--- EXTRACTED RECORDS ---

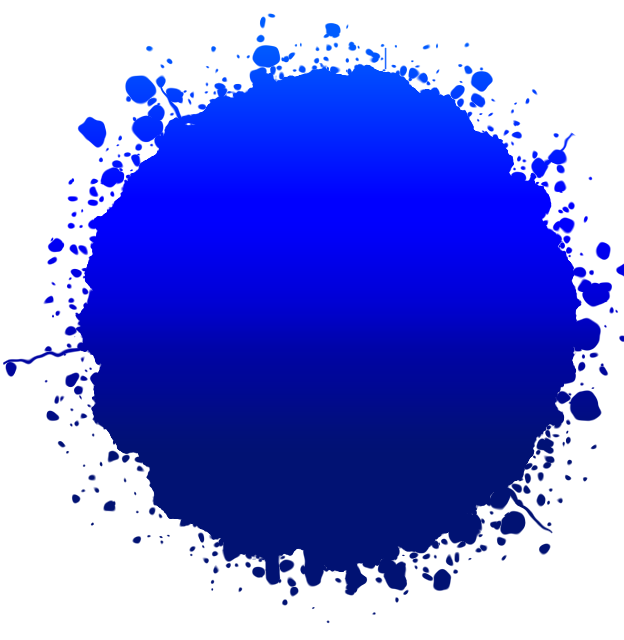
A Shadertoy shader for this background:

```glsl
// A large ink splat on white, shaded from bright azure to navy down the canvas.
// A noisy disc forms the body; hashed grids scatter droplets around its rim,
// and capsules add drips and streaks. All parts join as one signed distance.

const vec2 CENTER = vec2(0.514, 0.505);
const float RADIUS = 0.384;

float hash(vec2 p) {
    vec3 q = fract(p.xyx * vec3(0.1031, 0.1030, 0.0973));
    q += dot(q, q.yzx + 33.33);
    return fract((q.x + q.y) * q.z);
}

float noise(vec2 p) {
    vec2 i = floor(p), f = fract(p);
    f = f * f * (3.0 - 2.0 * f);
    return mix(mix(hash(i), hash(i + vec2(1, 0)), f.x),
               mix(hash(i + vec2(0, 1)), hash(i + vec2(1, 1)), f.x), f.y);
}

float fbm(vec2 p) {
    float sum = 0.0, amp = 0.5;
    for (int i = 0; i < 4; i++) {
        sum += amp * noise(p);
        p = p * 2.1 + 17.3;
        amp *= 0.5;
    }
    return sum;
}

// Capsule whose radius tapers from r0 at a to r1 at b
float capsule(vec2 p, vec2 a, vec2 b, float r0, float r1) {
    vec2 ab = b - a;
    float t = clamp(dot(p - a, ab) / dot(ab, ab), 0.0, 1.0);
    return length(p - a - ab * t) - mix(r0, r1, t);
}

float drop(vec2 p, float x, float y, float r) {
    return length(p - vec2(x, y)) - r;
}

// Random droplets on a grid, thinning out away from the rim
float droplets(vec2 p, float cell) {
    float d = 1.0;
    vec2 home = floor(p / cell);
    for (int j = -1; j <= 1; j++)
    for (int i = -1; i <= 1; i++) {
        vec2 id = home + vec2(i, j);
        vec2 seed = id + 500.0 * cell + 40.0;
        vec2 pos = (id + 0.2 + 0.6 * vec2(hash(seed), hash(seed + 31.7))) * cell;
        float away = max(length(pos - CENTER) - RADIUS, 0.0) / 0.055;
        float clump = 0.3 + 0.9 * noise(pos * 14.0 + 5.0);
        if (hash(seed + 71.3) < clump * exp(-away * away)) {
            float size = hash(seed + 113.9);
            d = min(d, length(p - pos) - cell * mix(0.1, 0.38, size * size));
        }
    }
    return d;
}

float splat(vec2 p) {
    // Ragged body with small bites at its edge
    float d = length(p - CENTER) - RADIUS;
    d += 0.065 * (fbm(p * 26.0) - 0.47);

    // Wobble the outlines of everything thrown outward
    vec2 w = p + 0.009 * (vec2(noise(p * 65.0), noise(p * 65.0 + 40.0)) - 0.5);
    for (float cell = 0.064; cell > 0.012; cell *= 0.52)
        d = min(d, droplets(w, cell));

    // Heavy drops and bulges
    d = min(d, drop(w, 0.417, 0.911, 0.019));
    d = min(d, drop(w, 0.931, 0.538, 0.019));
    d = min(d, drop(w, 0.913, 0.479, 0.027));
    d = min(d, drop(w, 0.228, 0.798, 0.019));
    d = min(d, drop(w, 0.751, 0.875, 0.016));
    d = min(d, drop(w, 0.802, 0.180, 0.018));

    // Evenly spaced drips: long in the middle, beads at the sides
    for (int i = 0; i < 5; i++) {
        float x = 0.363 + 0.0638 * float(i);
        bool isLong = i == 1 || i == 2;
        vec2 tip = vec2(x, i == 0 ? 0.140 : 0.096);
        vec2 top = vec2(x, isLong ? 0.17 : tip.y + 0.008);
        d = min(d, capsule(w, top, tip, 0.013, isLong ? 0.011 : 0.017));
    }

    // Thin flung streaks
    d = min(d, capsule(w, vec2(0.007, 0.431), vec2(0.14, 0.457), 0.002, 0.003));
    d = min(d, capsule(w, vec2(0.251, 0.867), vec2(0.292, 0.79), 0.002, 0.004));
    d = min(d, capsule(w, vec2(0.896, 0.788), vec2(0.84, 0.73), 0.001, 0.004));
    d = min(d, capsule(w, vec2(0.859, 0.167), vec2(0.79, 0.235), 0.001, 0.005));
    d = min(d, capsule(p, vec2(0.603, 0.924), vec2(0.603, 0.893), 0.001, 0.001));
    return d;
}

// Vertical ink gradient, navy below and azure above
vec3 inkColor(float y) {
    vec3 c = mix(vec3(0.005, 0.07, 0.45), vec3(0.0, 0.02, 0.62), smoothstep(0.28, 0.45, y));
    c = mix(c, vec3(0.0, 0.0, 0.86), smoothstep(0.42, 0.56, y));
    c = mix(c, vec3(0.0, 0.0, 1.0), smoothstep(0.53, 0.67, y));
    return mix(c, vec3(0.0, 0.36, 1.0), clamp((y - 0.69) / 0.24, 0.0, 1.0));
}

void mainImage(out vec4 fragColor, in vec2 fragCoord) {
    vec2 p = (fragCoord - 0.5 * iResolution.xy) / iResolution.y + vec2(0.488, 0.5);
    float soft = 1.0 / iResolution.y;
    float ink = 1.0 - smoothstep(-soft, soft, splat(p));
    fragColor = vec4(mix(vec3(1.0), inkColor(p.y), ink), 1.0);
}
```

---

DIRECTIONS FOR THIS TASK → What comes back should match the records exactly, minus any pictures.

TASK RESPONSE →
A Shadertoy shader for this background:

```glsl
// A large ink splat on white, shaded from bright azure to navy down the canvas.
// A noisy disc forms the body; hashed grids scatter droplets around its rim,
// and capsules add drips and streaks. All parts join as one signed distance.

const vec2 CENTER = vec2(0.514, 0.505);
const float RADIUS = 0.384;

float hash(vec2 p) {
    vec3 q = fract(p.xyx * vec3(0.1031, 0.1030, 0.0973));
    q += dot(q, q.yzx + 33.33);
    return fract((q.x + q.y) * q.z);
}

float noise(vec2 p) {
    vec2 i = floor(p), f = fract(p);
    f = f * f * (3.0 - 2.0 * f);
    return mix(mix(hash(i), hash(i + vec2(1, 0)), f.x),
               mix(hash(i + vec2(0, 1)), hash(i + vec2(1, 1)), f.x), f.y);
}

float fbm(vec2 p) {
    float sum = 0.0, amp = 0.5;
    for (int i = 0; i < 4; i++) {
        sum += amp * noise(p);
        p = p * 2.1 + 17.3;
        amp *= 0.5;
    }
    return sum;
}

// Capsule whose radius tapers from r0 at a to r1 at b
float capsule(vec2 p, vec2 a, vec2 b, float r0, float r1) {
    vec2 ab = b - a;
    float t = clamp(dot(p - a, ab) / dot(ab, ab), 0.0, 1.0);
    return length(p - a - ab * t) - mix(r0, r1, t);
}

float drop(vec2 p, float x, float y, float r) {
    return length(p - vec2(x, y)) - r;
}

// Random droplets on a grid, thinning out away from the rim
float droplets(vec2 p, float cell) {
    float d = 1.0;
    vec2 home = floor(p / cell);
    for (int j = -1; j <= 1; j++)
    for (int i = -1; i <= 1; i++) {
        vec2 id = home + vec2(i, j);
        vec2 seed = id + 500.0 * cell + 40.0;
        vec2 pos = (id + 0.2 + 0.6 * vec2(hash(seed), hash(seed + 31.7))) * cell;
        float away = max(length(pos - CENTER) - RADIUS, 0.0) / 0.055;
        float clump = 0.3 + 0.9 * noise(pos * 14.0 + 5.0);
        if (hash(seed + 71.3) < clump * exp(-away * away)) {
            float size = hash(seed + 113.9);
            d = min(d, length(p - pos) - cell * mix(0.1, 0.38, size * size));
        }
    }
    return d;
}

float splat(vec2 p) {
    // Ragged body with small bites at its edge
    float d = length(p - CENTER) - RADIUS;
    d += 0.065 * (fbm(p * 26.0) - 0.47);

    // Wobble the outlines of everything thrown outward
    vec2 w = p + 0.009 * (vec2(noise(p * 65.0), noise(p * 65.0 + 40.0)) - 0.5);
    for (float cell = 0.064; cell > 0.012; cell *= 0.52)
        d = min(d, droplets(w, cell));

    // Heavy drops and bulges
    d = min(d, drop(w, 0.417, 0.911, 0.019));
    d = min(d, drop(w, 0.931, 0.538, 0.019));
    d = min(d, drop(w, 0.913, 0.479, 0.027));
    d = min(d, drop(w, 0.228, 0.798, 0.019));
    d = min(d, drop(w, 0.751, 0.875, 0.016));
    d = min(d, drop(w, 0.802, 0.180, 0.018));

    // Evenly spaced drips: long in the middle, beads at the sides
    for (int i = 0; i < 5; i++) {
        float x = 0.363 + 0.0638 * float(i);
        bool isLong = i == 1 || i == 2;
        vec2 tip = vec2(x, i == 0 ? 0.140 : 0.096);
        vec2 top = vec2(x, isLong ? 0.17 : tip.y + 0.008);
        d = min(d, capsule(w, top, tip, 0.013, isLong ? 0.011 : 0.017));
    }

    // Thin flung streaks
    d = min(d, capsule(w, vec2(0.007, 0.431), vec2(0.14, 0.457), 0.002, 0.003));
    d = min(d, capsule(w, vec2(0.251, 0.867), vec2(0.292, 0.79), 0.002, 0.004));
    d = min(d, capsule(w, vec2(0.896, 0.788), vec2(0.84, 0.73), 0.001, 0.004));
    d = min(d, capsule(w, vec2(0.859, 0.167), vec2(0.79, 0.235), 0.001, 0.005));
    d = min(d, capsule(p, vec2(0.603, 0.924), vec2(0.603, 0.893), 0.001, 0.001));
    return d;
}

// Vertical ink gradient, navy below and azure above
vec3 inkColor(float y) {
    vec3 c = mix(vec3(0.005, 0.07, 0.45), vec3(0.0, 0.02, 0.62), smoothstep(0.28, 0.45, y));
    c = mix(c, vec3(0.0, 0.0, 0.86), smoothstep(0.42, 0.56, y));
    c = mix(c, vec3(0.0, 0.0, 1.0), smoothstep(0.53, 0.67, y));
    return mix(c, vec3(0.0, 0.36, 1.0), clamp((y - 0.69) / 0.24, 0.0, 1.0));
}

void mainImage(out vec4 fragColor, in vec2 fragCoord) {
    vec2 p = (fragCoord - 0.5 * iResolution.xy) / iResolution.y + vec2(0.488, 0.5);
    float soft = 1.0 / iResolution.y;
    float ink = 1.0 - smoothstep(-soft, soft, splat(p));
    fragColor = vec4(mix(vec3(1.0), inkColor(p.y), ink), 1.0);
}
```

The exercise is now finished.